*** Records supplied

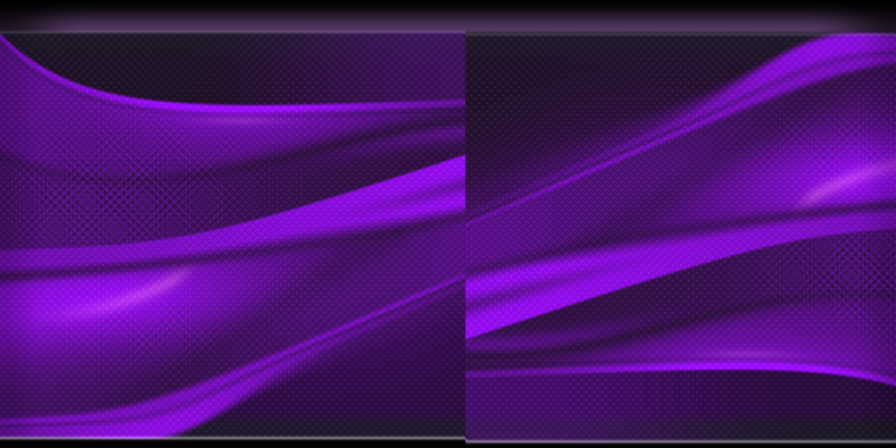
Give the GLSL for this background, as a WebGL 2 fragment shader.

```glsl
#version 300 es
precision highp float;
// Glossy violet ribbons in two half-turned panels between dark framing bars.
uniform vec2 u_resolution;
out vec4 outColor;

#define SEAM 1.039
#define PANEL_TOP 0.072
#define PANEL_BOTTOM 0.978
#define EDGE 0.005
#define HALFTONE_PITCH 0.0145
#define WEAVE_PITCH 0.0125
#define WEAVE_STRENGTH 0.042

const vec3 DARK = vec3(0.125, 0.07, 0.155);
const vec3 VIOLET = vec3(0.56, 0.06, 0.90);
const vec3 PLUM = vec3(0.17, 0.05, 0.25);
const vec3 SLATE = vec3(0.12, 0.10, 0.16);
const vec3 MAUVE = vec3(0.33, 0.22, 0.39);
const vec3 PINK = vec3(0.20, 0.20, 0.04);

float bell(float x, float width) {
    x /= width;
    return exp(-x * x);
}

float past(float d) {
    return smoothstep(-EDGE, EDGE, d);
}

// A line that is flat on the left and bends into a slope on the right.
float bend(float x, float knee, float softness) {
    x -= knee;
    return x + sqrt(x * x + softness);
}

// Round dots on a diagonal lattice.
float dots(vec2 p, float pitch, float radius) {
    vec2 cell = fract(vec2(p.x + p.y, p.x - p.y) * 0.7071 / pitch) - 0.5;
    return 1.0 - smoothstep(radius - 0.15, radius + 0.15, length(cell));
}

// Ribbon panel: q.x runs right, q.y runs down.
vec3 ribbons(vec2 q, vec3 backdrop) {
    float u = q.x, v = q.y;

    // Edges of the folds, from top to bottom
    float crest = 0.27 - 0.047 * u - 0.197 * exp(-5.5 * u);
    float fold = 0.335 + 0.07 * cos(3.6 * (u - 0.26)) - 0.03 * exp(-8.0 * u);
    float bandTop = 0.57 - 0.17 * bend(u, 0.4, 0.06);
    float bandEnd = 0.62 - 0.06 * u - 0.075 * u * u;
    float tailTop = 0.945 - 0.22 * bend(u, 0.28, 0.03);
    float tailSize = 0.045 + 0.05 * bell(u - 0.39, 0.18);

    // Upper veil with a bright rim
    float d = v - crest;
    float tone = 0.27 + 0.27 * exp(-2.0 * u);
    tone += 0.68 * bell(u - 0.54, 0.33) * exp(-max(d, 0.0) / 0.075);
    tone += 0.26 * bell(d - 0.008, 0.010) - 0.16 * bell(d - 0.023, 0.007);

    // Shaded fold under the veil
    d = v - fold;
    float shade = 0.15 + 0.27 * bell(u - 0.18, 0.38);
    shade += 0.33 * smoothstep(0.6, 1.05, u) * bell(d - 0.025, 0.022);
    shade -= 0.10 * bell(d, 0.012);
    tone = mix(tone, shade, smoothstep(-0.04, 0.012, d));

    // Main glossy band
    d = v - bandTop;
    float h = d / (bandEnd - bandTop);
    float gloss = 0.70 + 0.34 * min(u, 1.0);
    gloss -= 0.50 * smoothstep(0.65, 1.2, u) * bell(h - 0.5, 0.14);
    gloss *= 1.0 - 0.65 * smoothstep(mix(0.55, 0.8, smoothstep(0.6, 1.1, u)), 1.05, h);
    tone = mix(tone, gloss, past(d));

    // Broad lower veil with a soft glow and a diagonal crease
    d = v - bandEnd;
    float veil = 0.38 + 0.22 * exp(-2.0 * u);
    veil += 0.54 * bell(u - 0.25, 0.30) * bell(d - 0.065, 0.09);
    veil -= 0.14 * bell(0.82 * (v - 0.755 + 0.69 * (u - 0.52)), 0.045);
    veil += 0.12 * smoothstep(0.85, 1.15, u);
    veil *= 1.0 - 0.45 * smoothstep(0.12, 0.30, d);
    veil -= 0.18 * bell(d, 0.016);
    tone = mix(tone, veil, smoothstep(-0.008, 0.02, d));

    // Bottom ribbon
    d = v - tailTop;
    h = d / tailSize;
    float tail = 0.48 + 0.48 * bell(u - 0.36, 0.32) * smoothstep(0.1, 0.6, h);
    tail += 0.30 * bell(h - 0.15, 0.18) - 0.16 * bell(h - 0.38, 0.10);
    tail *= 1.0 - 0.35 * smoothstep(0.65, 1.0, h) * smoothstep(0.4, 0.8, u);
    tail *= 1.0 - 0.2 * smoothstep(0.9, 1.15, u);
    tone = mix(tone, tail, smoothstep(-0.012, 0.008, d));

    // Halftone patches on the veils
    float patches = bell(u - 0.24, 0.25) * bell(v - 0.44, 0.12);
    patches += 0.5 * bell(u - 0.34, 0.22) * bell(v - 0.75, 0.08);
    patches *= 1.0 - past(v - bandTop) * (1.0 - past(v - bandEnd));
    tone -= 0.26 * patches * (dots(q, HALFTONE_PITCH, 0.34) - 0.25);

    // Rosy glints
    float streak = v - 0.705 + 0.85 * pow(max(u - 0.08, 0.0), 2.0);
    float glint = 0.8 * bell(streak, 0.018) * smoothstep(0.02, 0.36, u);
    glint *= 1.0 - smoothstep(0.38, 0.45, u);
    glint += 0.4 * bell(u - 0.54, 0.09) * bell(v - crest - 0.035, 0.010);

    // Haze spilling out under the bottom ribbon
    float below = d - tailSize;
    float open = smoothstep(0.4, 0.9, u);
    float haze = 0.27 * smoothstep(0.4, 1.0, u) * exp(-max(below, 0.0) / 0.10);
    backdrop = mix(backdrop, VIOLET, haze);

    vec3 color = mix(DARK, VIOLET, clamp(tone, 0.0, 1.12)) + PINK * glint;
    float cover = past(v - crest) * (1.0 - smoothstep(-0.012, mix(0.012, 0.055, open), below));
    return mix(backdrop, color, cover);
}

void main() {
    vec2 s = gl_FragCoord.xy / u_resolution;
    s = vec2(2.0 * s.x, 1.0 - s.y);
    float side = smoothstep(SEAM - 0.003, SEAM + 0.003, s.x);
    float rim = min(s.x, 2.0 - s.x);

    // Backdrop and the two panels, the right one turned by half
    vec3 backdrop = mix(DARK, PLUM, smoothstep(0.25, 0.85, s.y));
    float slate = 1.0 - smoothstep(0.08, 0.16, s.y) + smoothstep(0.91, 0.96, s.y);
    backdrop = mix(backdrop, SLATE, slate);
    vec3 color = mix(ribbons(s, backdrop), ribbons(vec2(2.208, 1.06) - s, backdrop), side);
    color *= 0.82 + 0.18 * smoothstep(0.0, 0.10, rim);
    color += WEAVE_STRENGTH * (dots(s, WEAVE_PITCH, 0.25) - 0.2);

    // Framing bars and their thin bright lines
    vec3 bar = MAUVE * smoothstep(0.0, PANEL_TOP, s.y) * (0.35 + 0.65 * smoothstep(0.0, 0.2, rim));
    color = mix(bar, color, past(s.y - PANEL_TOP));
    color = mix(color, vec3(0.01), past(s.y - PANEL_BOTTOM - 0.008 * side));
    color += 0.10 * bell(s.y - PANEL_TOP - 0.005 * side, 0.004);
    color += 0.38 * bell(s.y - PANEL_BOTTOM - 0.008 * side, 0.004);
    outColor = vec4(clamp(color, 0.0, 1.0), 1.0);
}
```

******
*** Records supplied

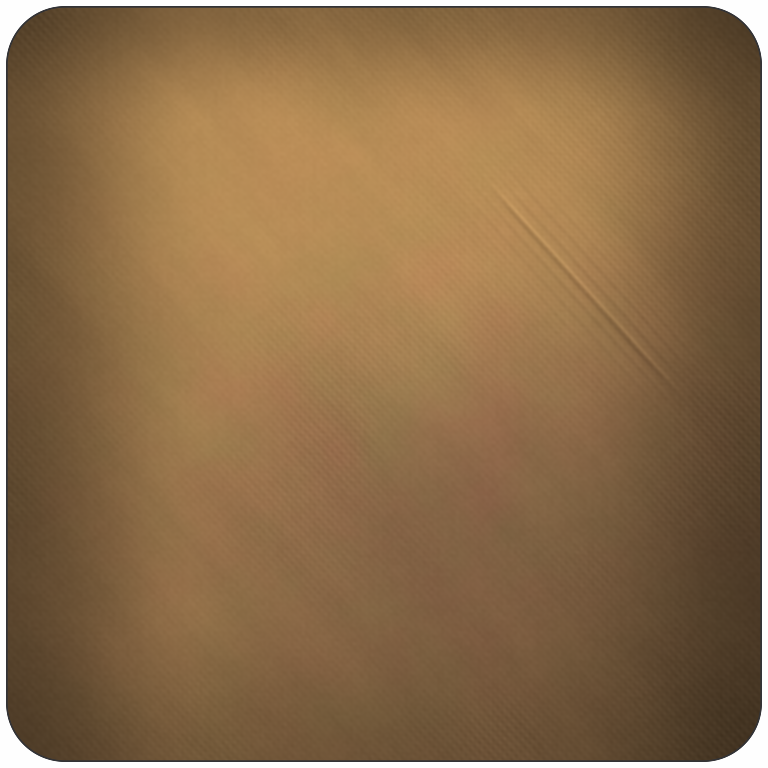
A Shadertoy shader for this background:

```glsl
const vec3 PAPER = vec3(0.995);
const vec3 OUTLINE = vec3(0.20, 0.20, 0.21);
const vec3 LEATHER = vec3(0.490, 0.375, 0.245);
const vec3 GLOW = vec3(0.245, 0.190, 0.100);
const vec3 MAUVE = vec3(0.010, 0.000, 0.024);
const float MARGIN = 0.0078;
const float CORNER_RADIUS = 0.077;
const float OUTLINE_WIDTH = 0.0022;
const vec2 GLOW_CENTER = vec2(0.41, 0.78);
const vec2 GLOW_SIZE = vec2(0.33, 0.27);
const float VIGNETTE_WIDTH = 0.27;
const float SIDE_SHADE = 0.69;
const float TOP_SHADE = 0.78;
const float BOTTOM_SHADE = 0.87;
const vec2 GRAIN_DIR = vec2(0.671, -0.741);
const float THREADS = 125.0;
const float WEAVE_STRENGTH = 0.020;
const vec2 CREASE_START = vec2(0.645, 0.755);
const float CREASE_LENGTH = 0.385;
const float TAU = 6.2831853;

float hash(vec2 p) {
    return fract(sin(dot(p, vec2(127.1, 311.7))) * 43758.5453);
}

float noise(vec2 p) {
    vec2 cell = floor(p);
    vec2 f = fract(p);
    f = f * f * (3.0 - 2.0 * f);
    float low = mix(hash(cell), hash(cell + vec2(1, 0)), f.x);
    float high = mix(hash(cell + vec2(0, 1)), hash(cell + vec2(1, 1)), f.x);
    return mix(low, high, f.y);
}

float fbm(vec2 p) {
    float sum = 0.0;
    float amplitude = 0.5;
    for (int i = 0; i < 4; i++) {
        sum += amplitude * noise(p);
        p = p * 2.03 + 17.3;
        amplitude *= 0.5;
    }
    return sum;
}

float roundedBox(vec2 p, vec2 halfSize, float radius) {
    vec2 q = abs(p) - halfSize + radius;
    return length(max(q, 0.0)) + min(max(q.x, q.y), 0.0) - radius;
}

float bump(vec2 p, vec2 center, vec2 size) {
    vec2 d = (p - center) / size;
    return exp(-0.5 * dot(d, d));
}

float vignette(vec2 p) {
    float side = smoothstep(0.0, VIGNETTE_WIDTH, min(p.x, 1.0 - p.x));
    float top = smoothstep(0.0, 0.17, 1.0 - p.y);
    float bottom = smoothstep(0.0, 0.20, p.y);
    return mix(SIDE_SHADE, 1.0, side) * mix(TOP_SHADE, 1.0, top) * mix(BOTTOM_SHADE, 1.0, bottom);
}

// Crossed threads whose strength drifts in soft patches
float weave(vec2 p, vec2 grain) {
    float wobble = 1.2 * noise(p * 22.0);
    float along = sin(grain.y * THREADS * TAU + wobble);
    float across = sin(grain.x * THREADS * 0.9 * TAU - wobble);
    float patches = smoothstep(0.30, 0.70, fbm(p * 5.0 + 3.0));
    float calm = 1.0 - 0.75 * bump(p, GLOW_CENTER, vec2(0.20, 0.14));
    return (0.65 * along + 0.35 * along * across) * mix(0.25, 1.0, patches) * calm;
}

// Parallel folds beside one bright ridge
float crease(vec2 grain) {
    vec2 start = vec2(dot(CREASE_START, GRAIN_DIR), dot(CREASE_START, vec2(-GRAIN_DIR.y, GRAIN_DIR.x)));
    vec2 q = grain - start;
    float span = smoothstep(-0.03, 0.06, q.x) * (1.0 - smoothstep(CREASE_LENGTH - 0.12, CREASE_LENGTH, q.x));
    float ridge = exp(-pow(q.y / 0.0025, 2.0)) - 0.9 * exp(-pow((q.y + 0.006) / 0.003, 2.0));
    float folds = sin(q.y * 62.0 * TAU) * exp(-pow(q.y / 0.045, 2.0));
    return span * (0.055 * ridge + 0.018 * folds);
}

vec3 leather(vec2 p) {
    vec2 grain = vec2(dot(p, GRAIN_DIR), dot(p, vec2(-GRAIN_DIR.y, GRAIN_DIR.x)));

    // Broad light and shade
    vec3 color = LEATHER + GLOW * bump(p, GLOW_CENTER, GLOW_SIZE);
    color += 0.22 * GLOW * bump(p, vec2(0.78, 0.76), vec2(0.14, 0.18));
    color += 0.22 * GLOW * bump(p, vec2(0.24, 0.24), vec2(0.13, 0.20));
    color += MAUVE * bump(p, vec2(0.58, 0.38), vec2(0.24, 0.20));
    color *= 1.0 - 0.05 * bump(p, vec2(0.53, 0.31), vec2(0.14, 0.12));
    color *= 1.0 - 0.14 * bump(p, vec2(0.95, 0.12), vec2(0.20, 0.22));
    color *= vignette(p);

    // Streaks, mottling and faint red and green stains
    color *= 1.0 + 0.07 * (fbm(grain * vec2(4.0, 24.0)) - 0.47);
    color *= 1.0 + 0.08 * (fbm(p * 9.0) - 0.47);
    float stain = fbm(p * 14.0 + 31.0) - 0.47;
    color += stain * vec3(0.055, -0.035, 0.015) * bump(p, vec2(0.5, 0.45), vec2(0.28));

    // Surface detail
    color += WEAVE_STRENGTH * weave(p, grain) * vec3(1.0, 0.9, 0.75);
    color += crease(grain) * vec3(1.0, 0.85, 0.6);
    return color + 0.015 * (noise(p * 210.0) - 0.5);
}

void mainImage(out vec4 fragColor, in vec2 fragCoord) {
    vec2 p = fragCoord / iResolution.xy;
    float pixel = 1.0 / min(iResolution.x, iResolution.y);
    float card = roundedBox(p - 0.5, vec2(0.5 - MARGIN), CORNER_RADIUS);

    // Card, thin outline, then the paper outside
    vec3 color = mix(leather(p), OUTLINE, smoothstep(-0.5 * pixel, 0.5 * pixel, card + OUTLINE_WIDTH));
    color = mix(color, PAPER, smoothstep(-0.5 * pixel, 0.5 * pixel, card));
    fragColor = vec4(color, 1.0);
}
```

******

Go through the data and copy every line that includes "ribbons".

// Glossy violet ribbons in two half-turned panels between dark framing bars.
vec3 ribbons(vec2 q, vec3 backdrop) {
    vec3 color = mix(ribbons(s, backdrop), ribbons(vec2(2.208, 1.06) - s, backdrop), side);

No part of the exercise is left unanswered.